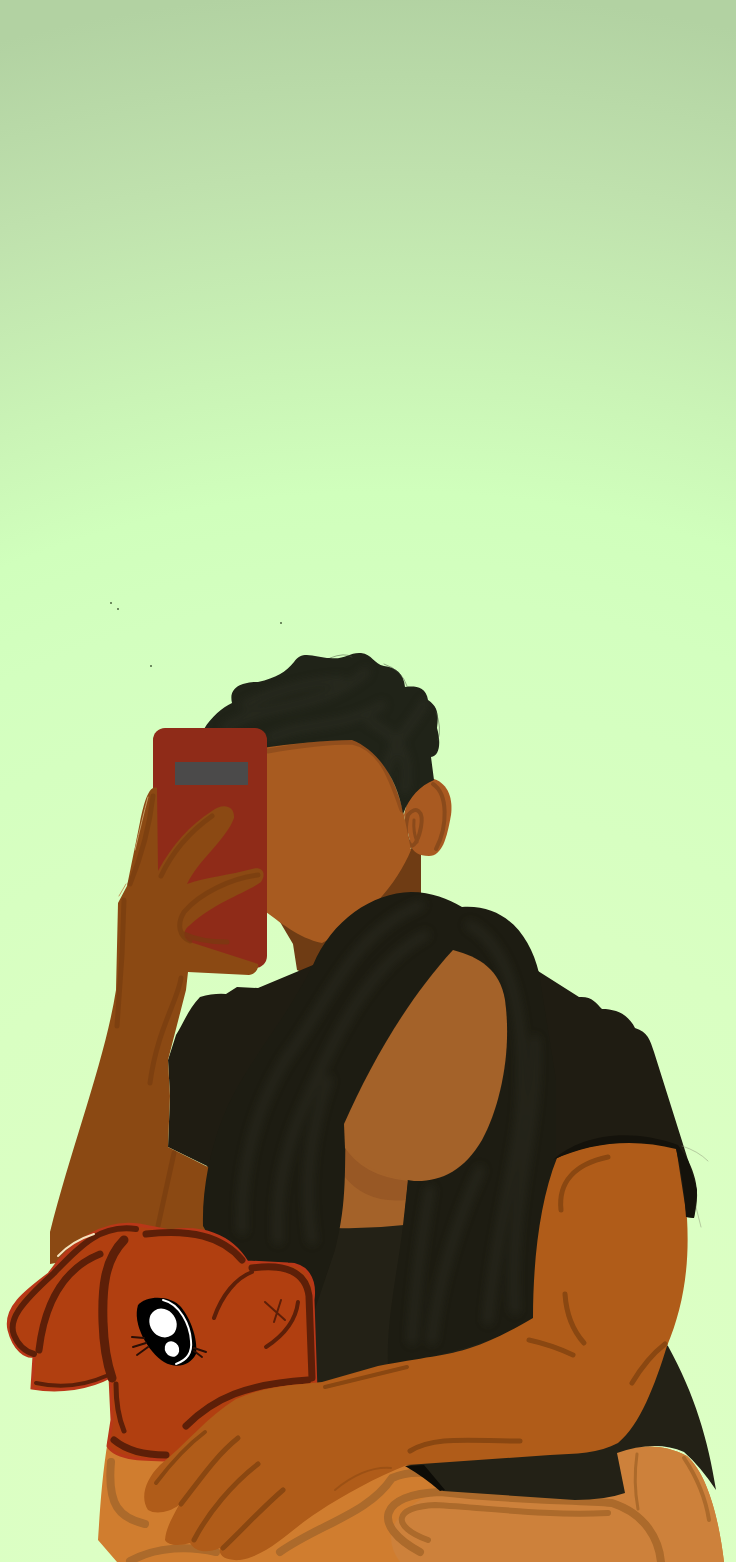
<!DOCTYPE html>
<html lang="en">
<head>
<meta charset="utf-8">
<title>Couple mirror selfie with plush</title>
<style>
:root {
  --shirt: #1f1c12;
  --top: #232116;
  --hair: #1d1c12;
  --hair-crop: #202318;
  --hair-shine: #34362a;
  --skin-face: #a85b20;
  --skin-ear: #a95a21;
  --skin-neck: #6f3c14;
  --skin-hand: #8b4913;
  --skin-arm: #b05c19;
  --skin-her: #a46229;
  --crease: #8a4711;
  --crease-dark: #773c0f;
  --phone: #8f2b18;
  --lens: #4b4a4a;
  --plush: #b13f10;
  --plush-edge: #b93718;
  --plush-line: #5d1f08;
  --trousers: #d07d2f;
  --trousers-far: #cd813b;
  --fold: #ac6a2b;
}
html, body { margin: 0; height: 100%; overflow: hidden; }
.artwork { display: block; width: 736px; height: 1562px; }
.stroke { fill: none; stroke-linecap: round; stroke-linejoin: round; }
.shine { stroke: var(--hair-shine); stroke-width: 9; opacity: .38; filter: url(#soft); }
.crease { stroke: var(--crease); stroke-width: 5; }
.hand-crease { stroke: var(--crease-dark); stroke-width: 5; opacity: .65; }
.fold { stroke: var(--fold); stroke-width: 8; }
.seam { stroke: var(--plush-line); stroke-width: 7; }
.lash { stroke: #2a0e05; stroke-width: 2; }
</style>
</head>
<body>
<svg class="artwork" viewBox="0 0 736 1562" width="736" height="1562" role="img" aria-label="Illustration of a faceless couple taking a mirror selfie, holding a red plush animal">
  <defs>
    <radialGradient id="sky" gradientUnits="userSpaceOnUse" cx="390" cy="1510" r="1520">
      <stop offset="0" stop-color="#dfffc6"/>
      <stop offset=".4" stop-color="#d9ffc2"/>
      <stop offset=".6" stop-color="#d3ffbf"/>
      <stop offset=".67" stop-color="#d0ffbc"/>
      <stop offset=".75" stop-color="#caf4b6"/>
      <stop offset=".88" stop-color="#bfe1ad"/>
      <stop offset="1" stop-color="#b2d2a2"/>
    </radialGradient>
    <filter id="soft" x="-40%" y="-40%" width="180%" height="180%"><feGaussianBlur stdDeviation="4"/></filter>
    <clipPath id="crop-clip"><path d="M204 729C212 716 222 708 232 703C228 686 244 682 258 682C276 678 286 672 294 662C302 649 316 658 330 658C344 660 350 652 361 653C372 654 374 664 384 666C396 667 404 674 405 687C414 686 426 686 428 700C440 708 438 718 437 728C441 742 440 756 431 757L434 780C420 786 410 796 403 814C398 780 378 750 352 740C326 740 290 744 262 748Z"/></clipPath>
  </defs>

  <rect id="backdrop" width="736" height="1562" fill="url(#sky)"/>
  <g id="specks" fill="#4c6540">
    <circle cx="111" cy="603" r="1"/><circle cx="118" cy="609" r="1"/>
    <circle cx="281" cy="623" r="1"/><circle cx="151" cy="666" r="1"/>
  </g>

  <g id="his-head">
    <path fill="var(--skin-neck)" d="M421 840V900L330 985L297 970L293 944L280 922L322 925Z"/>
    <path fill="var(--skin-ear)" d="M404 815C408 792 420 782 434 779C449 784 453 800 451 815C447 838 442 856 429 856C419 856 413 852 411 846Z"/>
    <g class="stroke" stroke="#8a4a1b" stroke-width="4">
      <path d="M433 784C448 794 448 826 436 849"/>
      <path d="M408 815C416 805 424 811 421 827C419 838 415 846 411 846C405 838 405 826 408 815"/>
      <path d="M414 820Q413 832 417 842" stroke-width="3"/>
    </g>
    <path fill="var(--skin-face)" d="M260 744L350 737C382 748 397 785 404 815L411 850C397 884 366 921 322 943C298 938 280 922 262 909Z"/>
    <path class="stroke" stroke="#844719" stroke-width="5" opacity=".6" d="M268 751Q320 742 352 742C382 748 392 782 402 810"/>
    <g clip-path="url(#crop-clip)">
      <rect x="200" y="645" width="245" height="175" fill="var(--hair-crop)"/>
      <g class="stroke shine">
        <path d="M225 728C270 700 320 712 366 672"/>
        <path d="M270 738C310 720 340 730 382 705"/>
        <path d="M385 780C390 740 410 730 425 702"/>
        <path d="M405 790C410 760 405 740 370 722"/>
        <path d="M245 705Q290 684 340 680"/>
      </g>
    </g>
    <path class="stroke" stroke="#4a5240" stroke-width="1" opacity=".5" d="M330 658Q345 652 352 657M384 664Q402 670 407 686M436 712Q442 728 438 740"/>
  </g>

  <g id="his-shirt" fill="var(--shirt)">
    <path d="M168 1060L176 1035C184 1022 188 1010 200 997Q214 993 226 994L237 987L258 988L313 965L420 930L538 971L579 997C592 996 596 1003 602 1009C616 1009 628 1014 635 1028C648 1032 650 1040 654 1052L688 1160C700 1185 698 1200 694 1218L686 1217L600 1300H250L207 1166L168 1147L170 1096Z"/>
    <path class="stroke" stroke="#858d72" stroke-width="1" opacity=".45" d="M682 1146Q698 1151 708 1161M696 1207L701 1227"/>
  </g>

  <g id="phone">
    <rect x="153" y="728" width="114" height="240" rx="12" fill="var(--phone)"/>
    <rect x="175" y="762" width="73" height="23" fill="var(--lens)"/>
  </g>

  <g id="raised-arm">
    <path fill="var(--skin-hand)" d="M157 788C148 784 143 808 140 822L127 886L118 903L116 990C105 1060 72 1145 50 1232L50 1264L130 1250L212 1240L210 1168L168 1147L170 1096L168 1060L186 990L188 972L249 975C256 974 259 968 258 964L190 942C182 938 183 930 190 925C215 902 244 894 261 882C267 873 262 866 252 869C230 875 207 877 187 884C199 859 226 840 234 818C235 805 222 803 212 811C190 825 172 845 158 871Z"/>
    <g class="stroke hand-crease">
      <path d="M153 796Q148 840 130 884"/>
      <path d="M212 816Q178 840 161 876"/>
      <path d="M258 875C232 878 200 893 184 912C176 925 180 937 190 941"/>
      <path d="M184 934Q200 942 227 942"/>
      <path d="M124 900L122 955L117 1026"/>
      <path d="M181 978C178 1000 157 1030 150 1083"/>
      <path d="M174 1153C168 1180 162 1208 158 1226"/>
    </g>
    <path class="stroke" stroke="#c49a60" stroke-width="1" d="M148 797Q142 820 135 850M119 896L126 884"/>
  </g>

  <g id="trousers">
    <path fill="var(--trousers)" d="M108 1440C102 1475 100 1510 98 1540L117 1562H724C719 1520 708 1475 687 1456C665 1444 640 1444 615 1452L440 1490L410 1465L300 1430Z"/>
    <path fill="var(--trousers-far)" d="M440 1490L615 1452C640 1444 665 1444 687 1456C708 1475 719 1520 724 1562H400Q370 1520 440 1490Z"/>
    <g class="stroke fold">
      <path d="M111 1462C107 1506 120 1518 145 1524"/>
      <path d="M130 1561C158 1546 190 1546 216 1552"/>
      <path d="M280 1552C320 1524 368 1514 392 1478Q410 1470 432 1474"/>
      <path d="M420 1552C370 1525 380 1494 440 1492C510 1500 570 1500 612 1503C646 1514 659 1540 661 1562"/>
      <path d="M428 1540C390 1526 394 1507 435 1505C490 1508 545 1516 608 1513" stroke-width="6"/>
      <path d="M637 1454Q633 1482 638 1509" stroke-width="3"/>
      <path d="M684 1458Q704 1488 709 1520" stroke-width="4"/>
    </g>
  </g>

  <g id="her">
    <path fill="var(--top)" d="M320 1222H540L668 1346C695 1395 708 1440 716 1490Q700 1466 684 1452C664 1443 640 1445 617 1453L625 1493Q605 1500 575 1500L443 1491L421 1468L380 1460L300 1390Z"/>
    <path fill="#0d0c07" d="M405 1466L424 1465L445 1490L440 1491Q424 1477 405 1466Z"/>
    <path fill="var(--skin-her)" d="M338 1130H412L404 1225Q370 1229 335 1228Z"/>
    <path fill="#955625" opacity=".8" d="M344 1146Q362 1176 408 1181L406 1200Q366 1204 344 1176Z"/>
    <path fill="var(--hair)" d="M313 965C332 920 372 893 411 892C432 892 448 899 462 907C505 904 530 935 539 973L556 1080V1160C548 1200 538 1240 534 1320C490 1345 440 1355 388 1366C386 1320 398 1270 403 1225L408 1180L346 1124C344 1165 348 1200 335 1250L308 1330L240 1290L203 1226C202 1190 210 1150 222 1120C240 1070 280 1030 313 965Z"/>
    <g class="stroke shine">
      <path d="M420 905C350 935 330 1000 285 1060C255 1110 240 1170 242 1230"/>
      <path d="M425 935C360 970 325 1060 298 1120Q275 1180 278 1240"/>
      <path d="M328 1080Q300 1160 312 1240"/>
      <path d="M470 925C515 950 528 1030 520 1120C512 1180 495 1240 488 1320"/>
      <path d="M535 1040C540 1130 508 1200 515 1310"/>
      <path d="M480 1170Q440 1260 432 1340"/>
      <path d="M430 1190Q416 1270 412 1340"/>
    </g>
    <path fill="var(--skin-her)" d="M453 950C480 957 500 970 505 1000C512 1050 501 1105 482 1140C464 1171 440 1182 414 1181C388 1178 362 1168 345 1148L344 1124C370 1065 407 1000 453 950Z"/>
  </g>

  <g id="plush">
    <path fill="var(--plush)" stroke="var(--plush-edge)" stroke-width="3" d="M139 1225C105 1220 72 1240 49 1274C25 1292 4 1308 9 1330C14 1350 26 1358 34 1356L32 1388C60 1393 90 1388 110 1377L112 1420L108 1446C116 1460 145 1460 180 1460L316 1390L313 1300C316 1278 306 1264 288 1264L247 1262C230 1234 200 1226 170 1231Z"/>
    <g class="stroke seam">
      <path d="M136 1229C100 1224 80 1246 53 1274C20 1304 8 1320 14 1335Q20 1350 34 1354" stroke-width="6"/>
      <path d="M100 1254C65 1268 45 1300 39 1350"/>
      <path d="M124 1240C104 1260 102 1290 103 1322Q104 1355 112 1378" stroke-width="9"/>
      <path d="M36 1383Q72 1391 106 1376" stroke-width="4"/>
      <path d="M146 1234C190 1229 222 1236 242 1260"/>
      <path d="M252 1268C285 1263 306 1272 309 1296L312 1378"/>
      <path d="M116 1384Q116 1412 124 1431" stroke-width="5"/>
      <path d="M114 1440Q132 1455 166 1455"/>
      <path d="M214 1318C222 1295 236 1278 252 1272" stroke-width="4"/>
      <path d="M298 1302Q295 1328 266 1347" stroke-width="4"/>
      <path d="M265 1302L285 1320M281 1300L274 1322" stroke-width="2"/>
      <path d="M186 1426C214 1398 246 1384 308 1380"/>
    </g>
    <g id="plush-eye">
      <path fill="#000" d="M138 1305C148 1294 172 1296 181 1307C190 1318 198 1338 196 1354C190 1366 176 1369 164 1362C148 1352 132 1324 138 1305Z"/>
      <path class="stroke" stroke="#fff" stroke-width="2" d="M163 1300C180 1304 190 1325 191 1341Q193 1358 176 1364"/>
      <ellipse cx="163" cy="1323" rx="13" ry="15" fill="#fff" transform="rotate(-35 163 1323)"/>
      <ellipse cx="172" cy="1349" rx="7" ry="8" fill="#fff" transform="rotate(-30 172 1349)"/>
      <path class="stroke lash" d="M144 1338L132 1337M146 1343L133 1347M148 1347L137 1355M194 1348L206 1352M194 1351L202 1357"/>
    </g>
    <path class="stroke" stroke="#f4e3bd" stroke-width="2" d="M58 1256Q72 1241 94 1234"/>
  </g>

  <g id="embracing-arm">
    <path fill="var(--skin-arm)" d="M557 1158C590 1142 635 1138 676 1147L687 1218C690 1270 682 1310 667 1346C655 1385 640 1425 618 1443C600 1453 575 1454 550 1455L407 1465C375 1478 345 1494 318 1512C292 1528 270 1555 240 1560C226 1561 218 1556 220 1548C208 1553 196 1553 190 1543C180 1546 168 1546 165 1540C166 1528 172 1518 179 1505C170 1512 156 1515 148 1510C140 1498 145 1480 160 1465C185 1445 208 1416 236 1399C270 1384 300 1385 322 1382L378 1366C420 1358 450 1355 470 1348C492 1341 514 1329 533 1318C533 1260 540 1200 557 1158Z"/>
    <path fill="#14120b" d="M553 1160C578 1137 625 1126 678 1145L688 1160L697 1190L694 1218L686 1217Q684 1180 676 1149C635 1138 590 1142 553 1160Z"/>
    <g class="stroke crease">
      <path d="M561 1210C558 1182 575 1164 608 1157"/>
      <path d="M565 1294Q567 1324 584 1343"/>
      <path d="M529 1340Q552 1345 573 1355"/>
      <path d="M665 1344Q647 1358 632 1383"/>
      <path d="M325 1387L407 1367" stroke-width="4"/>
      <path d="M410 1451C435 1436 468 1441 520 1441"/>
      <path d="M238 1438C218 1454 204 1474 181 1504"/>
      <path d="M258 1464C232 1484 208 1513 194 1540"/>
      <path d="M283 1490C262 1508 240 1532 223 1548"/>
      <path d="M205 1432Q181 1450 156 1483" stroke-width="4"/>
      <path d="M335 1490Q364 1466 391 1468" stroke-width="2" opacity=".5"/>
    </g>
  </g>
</svg>
</body>
</html>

----------

● **Work item**: Working from the records above, write out verbatim only the lines from the line containing "--skin-ear: #a95a21;" through the line containing "--plush-edge: #b93718;".

● **Solution to the problem**:
  --skin-ear: #a95a21;
  --skin-neck: #6f3c14;
  --skin-hand: #8b4913;
  --skin-arm: #b05c19;
  --skin-her: #a46229;
  --crease: #8a4711;
  --crease-dark: #773c0f;
  --phone: #8f2b18;
  --lens: #4b4a4a;
  --plush: #b13f10;
  --plush-edge: #b93718;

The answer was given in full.